Accessibility empathy for spreadsheets

Empathy exercise

This spreadsheet contains a cover sheet and one worksheet of data which has been blacked-out: Dinosaur spreadsheet (ODS, 21KB).

The idea is the blacked-out worksheet shows you what it is like trying to navigate a data table when you cannot see the layout. This should give you some idea of the issues faced by users with visual impairments.

Can you answer the following questions from the data in the blacked out worksheet?

Hint: you can see what is in each cell by looking in the formula bar – this is similar to what a screen reader would read out.

  1. What percentage of children in Wales owned a dinosaur without a license in 2017?
  2. Can you tell if there is a trend in the percentage of pensioners in London who owned a dinosaur with a license between 1998 and 2021?
  3. When did information that led to revisions become available?
  4. Can you find the link to get back to the cover page when on the blacked-out worksheet?

Answers to the exercise are at the bottom of this page.

Other empathy approaches to try

Often we tend to focus on screen reader users when we talk about accessibility. But accessibility needs are broad. Here are some other empathy approaches you can try.

Go to the blacked out worksheet, turn off the black colour fill and instead:

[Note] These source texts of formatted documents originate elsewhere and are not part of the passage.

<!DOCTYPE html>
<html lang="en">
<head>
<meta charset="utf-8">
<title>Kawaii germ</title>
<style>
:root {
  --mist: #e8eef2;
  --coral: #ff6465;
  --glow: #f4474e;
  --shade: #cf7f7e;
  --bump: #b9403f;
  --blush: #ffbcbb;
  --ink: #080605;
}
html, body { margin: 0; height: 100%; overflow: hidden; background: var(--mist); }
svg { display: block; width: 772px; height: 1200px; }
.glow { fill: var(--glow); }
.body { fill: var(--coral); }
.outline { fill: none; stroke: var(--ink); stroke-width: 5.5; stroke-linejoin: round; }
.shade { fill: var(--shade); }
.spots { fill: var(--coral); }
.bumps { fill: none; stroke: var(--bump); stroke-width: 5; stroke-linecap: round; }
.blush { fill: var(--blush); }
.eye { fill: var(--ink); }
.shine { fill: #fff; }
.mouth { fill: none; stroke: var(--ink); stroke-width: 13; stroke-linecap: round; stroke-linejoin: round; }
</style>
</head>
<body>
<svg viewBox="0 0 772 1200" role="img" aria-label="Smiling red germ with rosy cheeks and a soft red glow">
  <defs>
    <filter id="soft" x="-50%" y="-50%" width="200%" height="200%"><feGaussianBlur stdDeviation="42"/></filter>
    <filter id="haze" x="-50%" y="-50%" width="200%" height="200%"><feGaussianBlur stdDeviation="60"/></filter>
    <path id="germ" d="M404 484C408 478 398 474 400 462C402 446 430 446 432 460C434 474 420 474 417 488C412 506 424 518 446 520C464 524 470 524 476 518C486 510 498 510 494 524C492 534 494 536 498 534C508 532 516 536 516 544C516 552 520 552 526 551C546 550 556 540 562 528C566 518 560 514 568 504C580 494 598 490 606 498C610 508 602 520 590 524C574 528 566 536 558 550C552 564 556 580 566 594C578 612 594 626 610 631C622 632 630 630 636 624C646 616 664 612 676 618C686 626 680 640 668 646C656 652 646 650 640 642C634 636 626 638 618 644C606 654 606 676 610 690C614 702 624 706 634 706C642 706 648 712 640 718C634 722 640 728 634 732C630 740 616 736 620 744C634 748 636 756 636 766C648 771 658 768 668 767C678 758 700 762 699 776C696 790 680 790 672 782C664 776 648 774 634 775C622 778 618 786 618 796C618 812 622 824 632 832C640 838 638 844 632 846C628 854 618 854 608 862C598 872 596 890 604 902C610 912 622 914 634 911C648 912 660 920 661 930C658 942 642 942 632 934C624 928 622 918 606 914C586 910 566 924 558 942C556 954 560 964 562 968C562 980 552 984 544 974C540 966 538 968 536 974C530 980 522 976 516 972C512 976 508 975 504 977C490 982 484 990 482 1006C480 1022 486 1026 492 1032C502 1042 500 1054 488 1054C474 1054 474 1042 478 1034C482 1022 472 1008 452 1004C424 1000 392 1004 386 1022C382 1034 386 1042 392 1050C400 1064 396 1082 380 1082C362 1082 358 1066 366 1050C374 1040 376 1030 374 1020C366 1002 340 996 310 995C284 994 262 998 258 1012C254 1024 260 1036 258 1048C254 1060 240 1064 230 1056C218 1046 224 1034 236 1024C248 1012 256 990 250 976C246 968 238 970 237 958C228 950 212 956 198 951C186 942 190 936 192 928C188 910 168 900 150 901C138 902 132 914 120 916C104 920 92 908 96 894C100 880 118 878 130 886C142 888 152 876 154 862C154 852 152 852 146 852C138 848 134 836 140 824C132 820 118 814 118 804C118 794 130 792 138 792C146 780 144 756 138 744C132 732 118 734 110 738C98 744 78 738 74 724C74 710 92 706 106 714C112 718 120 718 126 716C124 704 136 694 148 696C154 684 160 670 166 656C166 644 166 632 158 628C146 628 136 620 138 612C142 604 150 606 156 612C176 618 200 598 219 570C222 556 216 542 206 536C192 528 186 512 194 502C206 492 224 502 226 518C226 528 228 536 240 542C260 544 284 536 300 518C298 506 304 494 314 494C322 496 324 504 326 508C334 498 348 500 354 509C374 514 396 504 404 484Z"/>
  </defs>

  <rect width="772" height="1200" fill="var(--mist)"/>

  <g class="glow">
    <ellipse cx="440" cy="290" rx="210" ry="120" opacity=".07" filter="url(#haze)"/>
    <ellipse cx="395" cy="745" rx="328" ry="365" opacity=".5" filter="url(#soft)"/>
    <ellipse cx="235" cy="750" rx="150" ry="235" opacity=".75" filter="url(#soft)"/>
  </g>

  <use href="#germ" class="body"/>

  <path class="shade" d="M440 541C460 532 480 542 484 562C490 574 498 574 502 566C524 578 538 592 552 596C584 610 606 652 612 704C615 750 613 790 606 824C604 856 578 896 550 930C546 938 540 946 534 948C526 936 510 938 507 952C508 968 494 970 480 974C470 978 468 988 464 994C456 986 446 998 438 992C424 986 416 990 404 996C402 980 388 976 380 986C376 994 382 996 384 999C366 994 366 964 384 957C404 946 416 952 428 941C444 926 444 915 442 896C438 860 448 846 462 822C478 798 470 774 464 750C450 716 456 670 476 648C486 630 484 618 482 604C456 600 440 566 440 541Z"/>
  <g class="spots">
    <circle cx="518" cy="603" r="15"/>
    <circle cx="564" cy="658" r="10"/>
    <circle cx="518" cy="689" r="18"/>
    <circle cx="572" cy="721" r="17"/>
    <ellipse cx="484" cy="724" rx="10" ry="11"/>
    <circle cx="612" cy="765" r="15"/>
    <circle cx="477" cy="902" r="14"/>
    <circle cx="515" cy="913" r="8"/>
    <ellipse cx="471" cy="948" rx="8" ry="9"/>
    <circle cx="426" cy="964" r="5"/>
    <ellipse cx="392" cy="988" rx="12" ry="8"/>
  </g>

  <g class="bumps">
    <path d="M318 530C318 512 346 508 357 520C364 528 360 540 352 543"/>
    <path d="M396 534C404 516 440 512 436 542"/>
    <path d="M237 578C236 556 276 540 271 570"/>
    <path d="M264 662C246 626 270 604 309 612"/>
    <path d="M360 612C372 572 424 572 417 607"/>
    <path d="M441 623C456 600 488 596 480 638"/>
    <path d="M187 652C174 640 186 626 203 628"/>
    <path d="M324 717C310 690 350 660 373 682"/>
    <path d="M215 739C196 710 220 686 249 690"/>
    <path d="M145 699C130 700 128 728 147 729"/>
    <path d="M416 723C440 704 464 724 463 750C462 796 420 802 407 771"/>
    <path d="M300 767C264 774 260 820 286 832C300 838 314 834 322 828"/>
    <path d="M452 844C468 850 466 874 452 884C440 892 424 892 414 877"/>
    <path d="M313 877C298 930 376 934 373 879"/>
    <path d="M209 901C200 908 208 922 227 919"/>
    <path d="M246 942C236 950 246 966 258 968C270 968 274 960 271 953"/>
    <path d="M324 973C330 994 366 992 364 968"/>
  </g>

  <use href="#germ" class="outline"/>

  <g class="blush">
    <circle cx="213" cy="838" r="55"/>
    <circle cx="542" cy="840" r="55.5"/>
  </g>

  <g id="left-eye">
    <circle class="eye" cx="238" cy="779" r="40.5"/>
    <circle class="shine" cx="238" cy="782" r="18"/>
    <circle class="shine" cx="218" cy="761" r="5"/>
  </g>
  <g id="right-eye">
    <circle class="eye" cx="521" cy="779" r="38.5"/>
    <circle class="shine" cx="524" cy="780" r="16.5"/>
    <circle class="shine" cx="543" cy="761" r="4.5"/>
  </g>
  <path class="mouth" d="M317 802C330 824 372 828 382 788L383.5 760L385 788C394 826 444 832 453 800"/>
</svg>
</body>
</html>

  • zoom in to around 300% – this will help you understand what it is like for people with visual impairments who use zoom functionality instead of screen reader software
  • use your non-dominant hand to navigate the sheet – this will help you understand what navigation of spreadsheets is like for people who have motor disabilities.
  • only use your keyboard to navigate the sheet – this will help you understand what spreadsheets are like to navigate for keyboard-only users
  • turn on high contrast mode (most computers will have this somewhere in the settings) – this will help you understand what it is like to have a visual condition like cataracts.
  • get some earphones and play this YouTube video while you try and complete the exercise – this will help you understand what it is like to have an auditory condition like Tinnitus.
  • lower your screen’s brightness – this will help you understand what it is like to have a visual condition like glare.

How we can improve accessibility

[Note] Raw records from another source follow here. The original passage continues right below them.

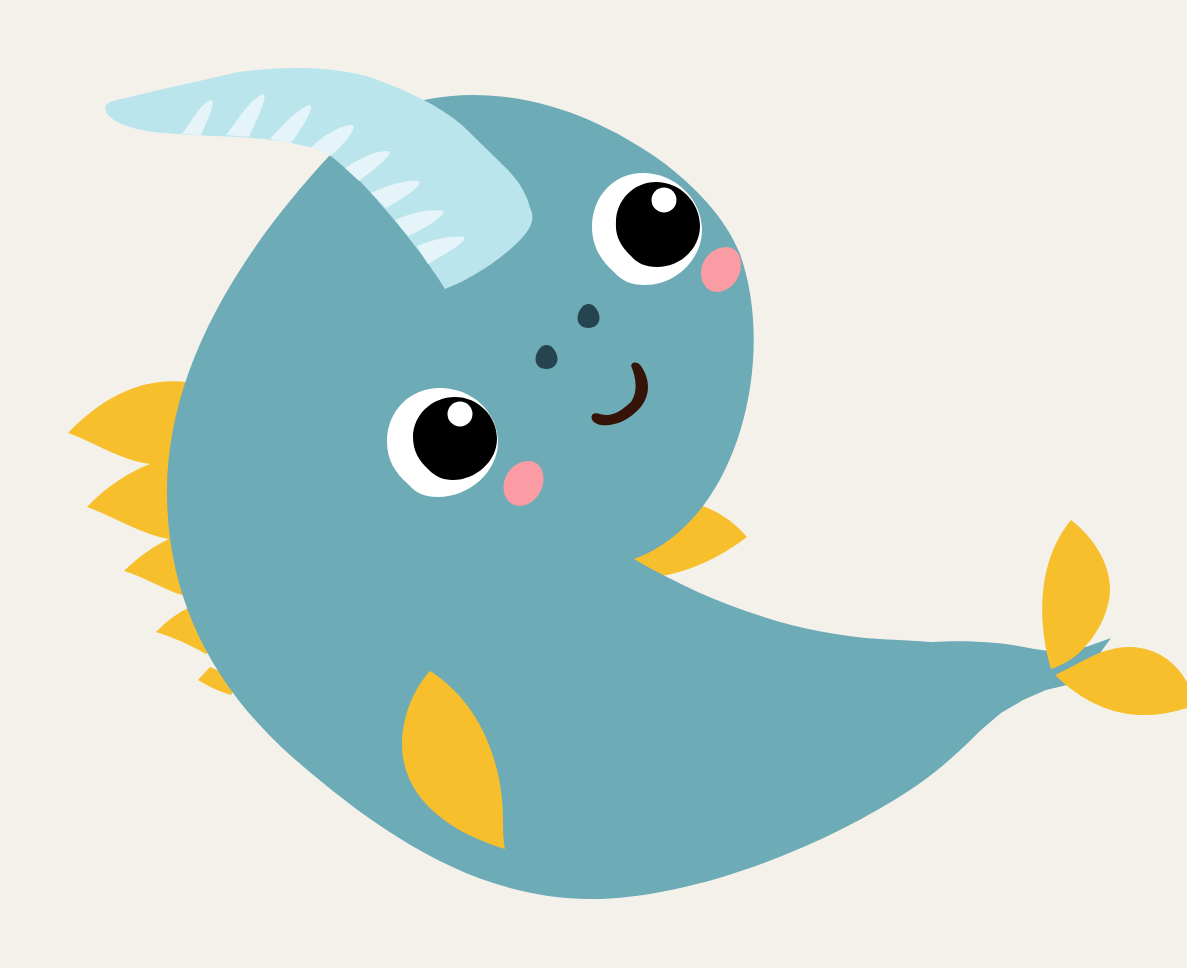
<!DOCTYPE html>
<html lang="en">
<head>
<meta charset="utf-8">
<title>Horned sea creature</title>
<style>
:root {
  --paper: #f4f1ea;
  --skin: #6dabb7;
  --fin: #f7bf2b;
  --horn: #bae5ec;
  --ridge: #e5f4f9;
  --cheek: #fb9ba3;
  --nostril: #264450;
  --mouth: #351306;
}
html, body { margin: 0; height: 100%; overflow: hidden; background: var(--paper); }
svg { display: block; width: 1187px; height: 968px; }
.skin { fill: var(--skin); }
.fin { fill: var(--fin); }
.horn { fill: var(--horn); }
.ridges { fill: var(--ridge); }
.cheek { fill: var(--cheek); }
.nostril { fill: var(--nostril); }
.mouth { fill: var(--mouth); }
.white { fill: #fff; }
.pupil { fill: #000; }
</style>
</head>
<body>
<svg viewBox="0 0 1187 968" role="img" aria-label="Smiling blue sea creature with a pale horn and yellow fins">
  <defs>
    <path id="nostril" d="M0-12C6-12 11-4 11 2C11 8 6 12 0 12C-7 12-11 8-11 2C-11-4-6-12 0-12Z"/>
    <path id="cheek" d="M5-22C14-22 20-15 20-4C20 9 9 23-4 23C-14 23-20 14-20 4C-20-10-8-22 5-22Z"/>
  </defs>

  <g id="back-fins" class="fin">
    <path d="M200 384C150 374 108 392 68 433C96 443 120 460 150 464C127 473 106 487 87 507C115 517 140 534 169 539C152 547 137 558 124 571C145 577 162 589 182 595L230 560Z"/>
    <path d="M190 607Q171 616 156 632Q182 640 206 654L230 640Z"/>
    <path d="M210 667L198 680Q214 690 231 695L240 680Z"/>
    <path d="M703 506Q728 515 747 537Q706 568 662 576L625 560Z"/>
  </g>

  <path id="body" class="skin" d="M424 100C508 83 592 111 664 163C696 188 725 217 740 254C768 333 752 442 703 506C684 531 660 550 634 559C711 604 796 634 880 639C902 640 917 641 932 642C950 641 975 641 996 643C1014 644 1028 649 1050 651L1086 647L1111 638L1098 656L1067 685L1046 690L1023 700L1001 713L981 730C962 749 939 771 910 790C820 849 690 899 590 899C470 899 370 825 290 755C214 687 167 600 167 492C167 372 235 258 329 156Z"/>

  <g id="tail-fins" class="fin">
    <path d="M1071 520C1092 536 1110 562 1110 590C1109 614 1096 637 1078 654Q1066 664 1051 669C1039 629 1034 565 1071 520Z"/>
    <path d="M1055 675C1080 664 1102 646 1131 647C1156 648 1175 661 1187 682V708C1138 724 1094 713 1055 675Z"/>
  </g>
  <path id="side-fin" class="fin" d="M430 671C481 703 504 765 503 824Q503 840 505 849C452 833 402 800 402 744C402 717 414 688 430 671Z"/>

  <g id="horn">
    <path class="horn" d="M105 108C107 100 119 100 130 97C165 88 201 81 238 72C280 67 325 65 370 77C405 90 438 104 463 126L506 168C518 180 527 194 530 208C536 219 530 229 522 238C502 259 473 278 445 289C424 255 390 213 358 179C345 168 333 157 325 152C276 134 218 138 165 133C135 131 106 122 105 108Z"/>
    <g class="ridges">
      <path d="M182 134C191 122 201 103 211 100C217 101 206 123 201 135Z"/>
      <path d="M226 135C236 123 249 100 263 94C269 97 255 123 249 137Z"/>
      <path d="M270 139C280 128 296 110 309 105C317 105 299 133 291 143Z"/>
      <path d="M311 148C320 138 338 126 351 125C361 125 340 149 330 156L325 152Z"/>
      <path d="M345 168C357 160 375 150 388 151C397 153 369 173 359 181Z"/>
      <path d="M371 193C383 187 405 179 419 181C424 185 399 201 386 208Z"/>
      <path d="M395 220C408 214 430 208 443 211C447 215 421 231 408 236Z"/>
      <path d="M417 246C430 241 449 235 464 237C469 241 440 257 428 264Z"/>
    </g>
  </g>

  <g id="right-eye">
    <path class="white" d="M643 173C675 173 702 199 702 230C702 259 676 285 645 285C631 285 622 281 614 272C600 260 592 245 592 227C592 196 614 173 643 173Z"/>
    <path class="pupil" d="M656 182C680 182 700 202 700 226C700 248 681 267 657 267C645 267 637 263 631 256C621 246 615 237 616 222C616 200 634 182 656 182Z"/>
    <circle class="white" cx="664" cy="200" r="12.5"/>
  </g>
  <g id="left-eye">
    <path class="white" d="M440 388C473 388 498 413 498 442C498 471 470 497 438 497C424 497 416 493 409 485C394 472 387 459 387 441C387 411 410 388 440 388Z"/>
    <path class="pupil" d="M455 397C478 397 497 416 497 439C497 461 476 480 453 480C442 480 435 476 429 470C419 461 413 451 413 437C413 415 432 397 455 397Z"/>
    <circle class="white" cx="460" cy="414" r="12.5"/>
  </g>

  <g id="cheeks" class="cheek">
    <use href="#cheek" x="721" y="269"/>
    <use href="#cheek" x="523.5" y="483"/>
  </g>
  <g id="nostrils" class="nostril">
    <use href="#nostril" x="588.5" y="316"/>
    <use href="#nostril" x="546.5" y="357"/>
  </g>
  <path id="smile" class="mouth" d="M632 368C629 362 637 360 641 366C650 379 651 395 640 408C629 420 614 427 601 425C594 424 590 419 592 415C595 411 601 415 606 415C617 415 624 408 631 402C638 392 636 379 632 368Z"/>
</svg>
</body>
</html>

To illustrate some of the impacts we can make on spreadsheet accessibility, James (a tester at the Digital Accessibility Centre) has made a video showing him using his screen reader software to access tables in spreadsheets. In particular, he shows the impact of accessible column headers, which is something you may not have considered before.

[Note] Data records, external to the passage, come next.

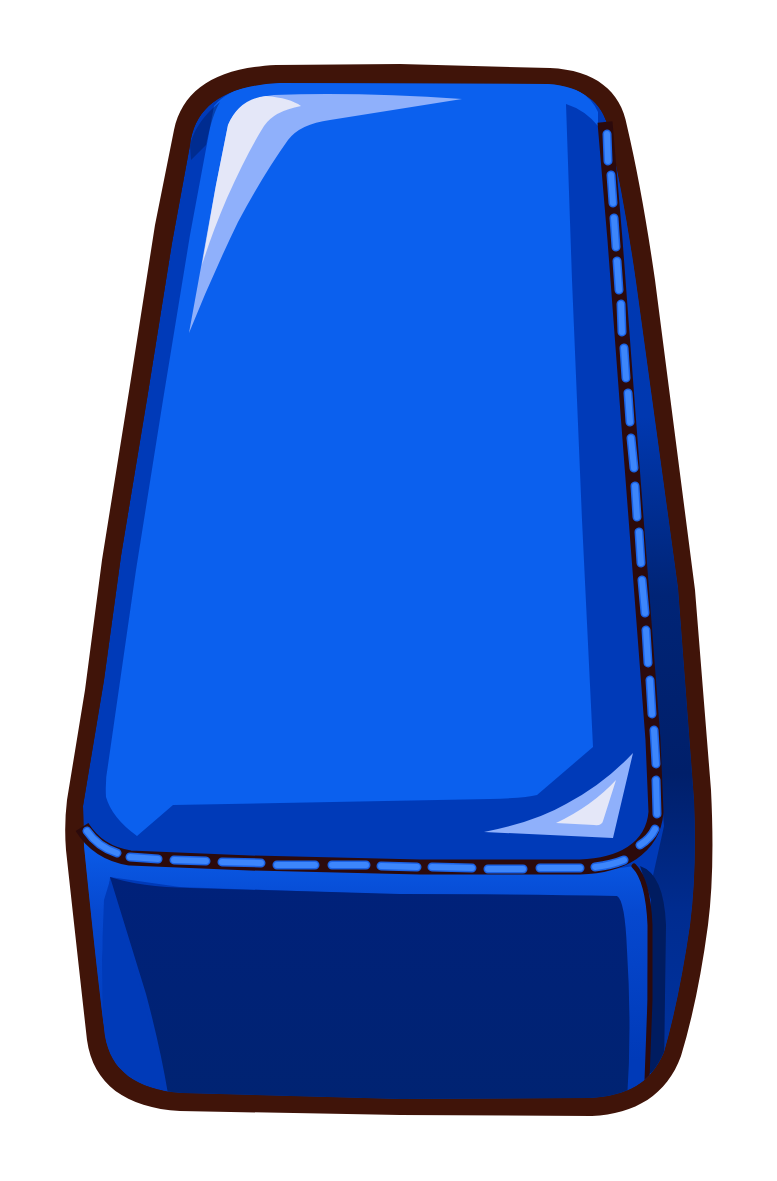
<!DOCTYPE html>
<html lang="en">
<head>
<meta charset="utf-8">
<title>Blue stitched cushion block</title>
<style>
:root {
  --paper: #ffffff;
  --outline: #401409;
  --seam: #2c0a0c;
  --top: #0b60ee;
  --edge: #003ab8;
  --front-shade: #002375;
  --side-light: #0034a4;
  --side-dark: #001c60;
  --stitch: #3d86fb;
  --stitch-shade: #1a62e6;
  --gloss: #8fb0fb;
  --shine: #e4e7f8;
}
html, body { margin: 0; height: 100%; overflow: hidden; background: var(--paper); }
svg { display: block; width: 777px; height: 1181px; }
.outline { fill: var(--outline); }
.edge { fill: var(--edge); }
.top { fill: var(--top); }
.front-shade { fill: url(#front-fill); }
.side { fill: url(#side-fill); }
.side-dark { fill: var(--side-dark); }
.rim { fill: url(#rim-fill); }
.gloss { fill: var(--gloss); }
.shine { fill: var(--shine); }
.seam { fill: none; stroke: var(--seam); stroke-width: 15; stroke-linejoin: round; }
.crease { fill: none; stroke: var(--seam); stroke-width: 5; stroke-linecap: round; }
.stitches { fill: none; stroke-linecap: round; }
.stitches.base { stroke: var(--stitch-shade); stroke-width: 9; }
.stitches.lit { stroke: var(--stitch); stroke-width: 6; }
</style>
</head>
<body>
<svg viewBox="0 0 777 1181" role="img" aria-label="Glossy blue block with a stitched seam">
  <defs>
    <linearGradient id="side-fill" x1="0" y1="0" x2="0" y2="1">
      <stop offset="0" stop-color="#0038b4"/>
      <stop offset=".3" stop-color="#0038b0"/>
      <stop offset=".48" stop-color="#002476"/>
      <stop offset=".66" stop-color="#001f6a"/>
      <stop offset=".8" stop-color="#002c90"/>
      <stop offset="1" stop-color="#0034a4"/>
    </linearGradient>
    <linearGradient id="front-fill" x1="0" y1="0" x2="0" y2="1">
      <stop offset="0" stop-color="#00217a"/>
      <stop offset="1" stop-color="#002372"/>
    </linearGradient>
    <linearGradient id="rim-fill" gradientUnits="userSpaceOnUse" x1="0" y1="850" x2="0" y2="1060">
      <stop offset="0" stop-color="#0a5ae6"/>
      <stop offset=".3" stop-color="#0648cf"/>
      <stop offset="1" stop-color="#003ab8"/>
    </linearGradient>
    <clipPath id="body-clip">
      <path id="body" d="M280 83L548 84C582 86 603 103 608 128Q624 198 636 282L678 588L694 800Q697 870 690 925Q679 1000 664 1052C651 1083 627 1096 590 1098L400 1099L182 1093C135 1090 111 1070 105 1036Q96 965 84 846L83 806L104 680L121 556L148 393L172 243L190 145C195 107 222 86 280 83Z"/>
    </clipPath>
    <path id="stitch-path" d="M607 134L608 161M611 175L613 203M614 218L616 247M617 261L619 290M621 304L622 332M624 348L626 378M628 393L630 422M631 438L634 468M635 486L637 517M639 532L641 563M642 580L645 613M646 630L648 663M650 680L652 714M654 730L656 764M656 780L657 814M655 829Q651 838 640 845M624 860Q612 865 595 867M580 868L540 868M523 869L488 869M472 868L432 867M417 867L381 866M366 865L332 865M315 865L277 865M261 863L222 862M206 861L174 860M158 859L130 857M117 853Q98 847 87 831"/>
  </defs>

  <path class="outline" d="M276 65L400 64L550 68C595 70 621 91 627 126Q642 190 655 280L695 590L711 790Q715 870 708 925Q698 1000 681 1056C667 1095 635 1114 592 1116L400 1115L180 1111C126 1108 93 1084 87 1040Q78 960 66 850Q64 825 67 800L85 690L102 560L130 385L155 225L174 130C183 89 216 68 276 65Z"/>

  <g clip-path="url(#body-clip)">
    <use href="#body" class="edge"/>

    <g id="right-side">
      <path class="side" d="M603 120L720 120V1110H640L652 880L664 826Z"/>
      <path class="side-dark" d="M640 866Q664 874 666 925L664 1070L646 1074L651 900Z"/>
    </g>

    <g id="front-face">
      <path class="rim" d="M80 836Q102 860 130 864L340 872L580 874L634 866Q648 880 648 920L646 1086L627 1092Q634 990 617 897L380 894L180 887L110 877L102 960L106 1030L80 960Z"/>
      <path class="edge" d="M104 900L111 877L169 1094L105 1060Q100 980 104 900Z"/>
      <path class="front-shade" d="M110 877Q140 887 190 888L400 894Q530 894 617 896Q625 900 627 950Q632 1030 627 1100L169 1100Q161 1050 146 994Z"/>
      <path class="crease" d="M634 866Q648 880 650 925L650 1000L647 1080"/>
    </g>

    <g id="top-face">
      <path class="top" d="M214 106Q232 84 280 82L548 83Q586 85 598 112V126Q585 110 566 104L572 280L582 520L593 747L537 795Q525 798 490 799L173 805L137 836Q112 818 106 797Q105 780 108 765L136 570L163 400L190 235Z"/>
      <path class="side-dark" opacity=".45" d="M190 145Q196 121 220 102Q212 115 206 145L191 160Z"/>
    </g>
  </g>

  <g id="seam-line">
    <path class="seam" d="M605 122L615 240L627 400L640 570L653 740L656 812Q654 838 632 853Q612 866 580 867L420 867L250 863L130 858Q98 853 82 827"/>
    <use href="#stitch-path" class="stitches base"/>
    <use href="#stitch-path" class="stitches lit"/>
  </g>

  <g id="highlights">
    <path class="gloss" d="M189 333L215 190L228 125Q239 98 274 95Q360 92 462 99L330 120Q300 124 288 140Q263 175 238 222Q211 278 189 333Z"/>
    <path class="shine" d="M202 265L216 185L228 125Q239 99 266 96Q290 98 301 106Q274 111 264 126Q247 153 227 198Q212 233 202 265Z"/>
    <path class="gloss" d="M484 832Q535 822 566 804Q604 784 633 753L613 838Z"/>
    <path class="shine" d="M556 823Q592 806 616 780L603 821Q602 826 594 825Z"/>
  </g>
</svg>
</body>
</html>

  • wrapping text within cells and not allowing text to run too far across a page helps people who use zoom functionality
  • keeping information in cover sheets, content sheets and above tables within one column, helps navigation for people who struggle to use a mouse or who rely on keyboard-only navigation
  • marking up tables so they can be tabbed through in a sensible order also makes things easier to navigate
  • using the ‘automatic’ colour for fonts and not putting on any background fill helps people who have issues with colour contrast or glare by allowing their software to take on colour settings specific to them

Guidance to help you publish more accessible spreadsheets and publications:

Other ways to access help with accessibility in statistics

Join the Basecamp message board for accessibility in statistics.

News article about how to make best use of the Basecamp message board.

Want to know more about accessibility empathy?

To learn more, you can:

Answers to the exercise questions:

  1. 42%
  2. No trend (numbers were generated randomly)
  3. 2019 (there is a note below the table)
  4. If you couldn’t find it, the link is in cell F2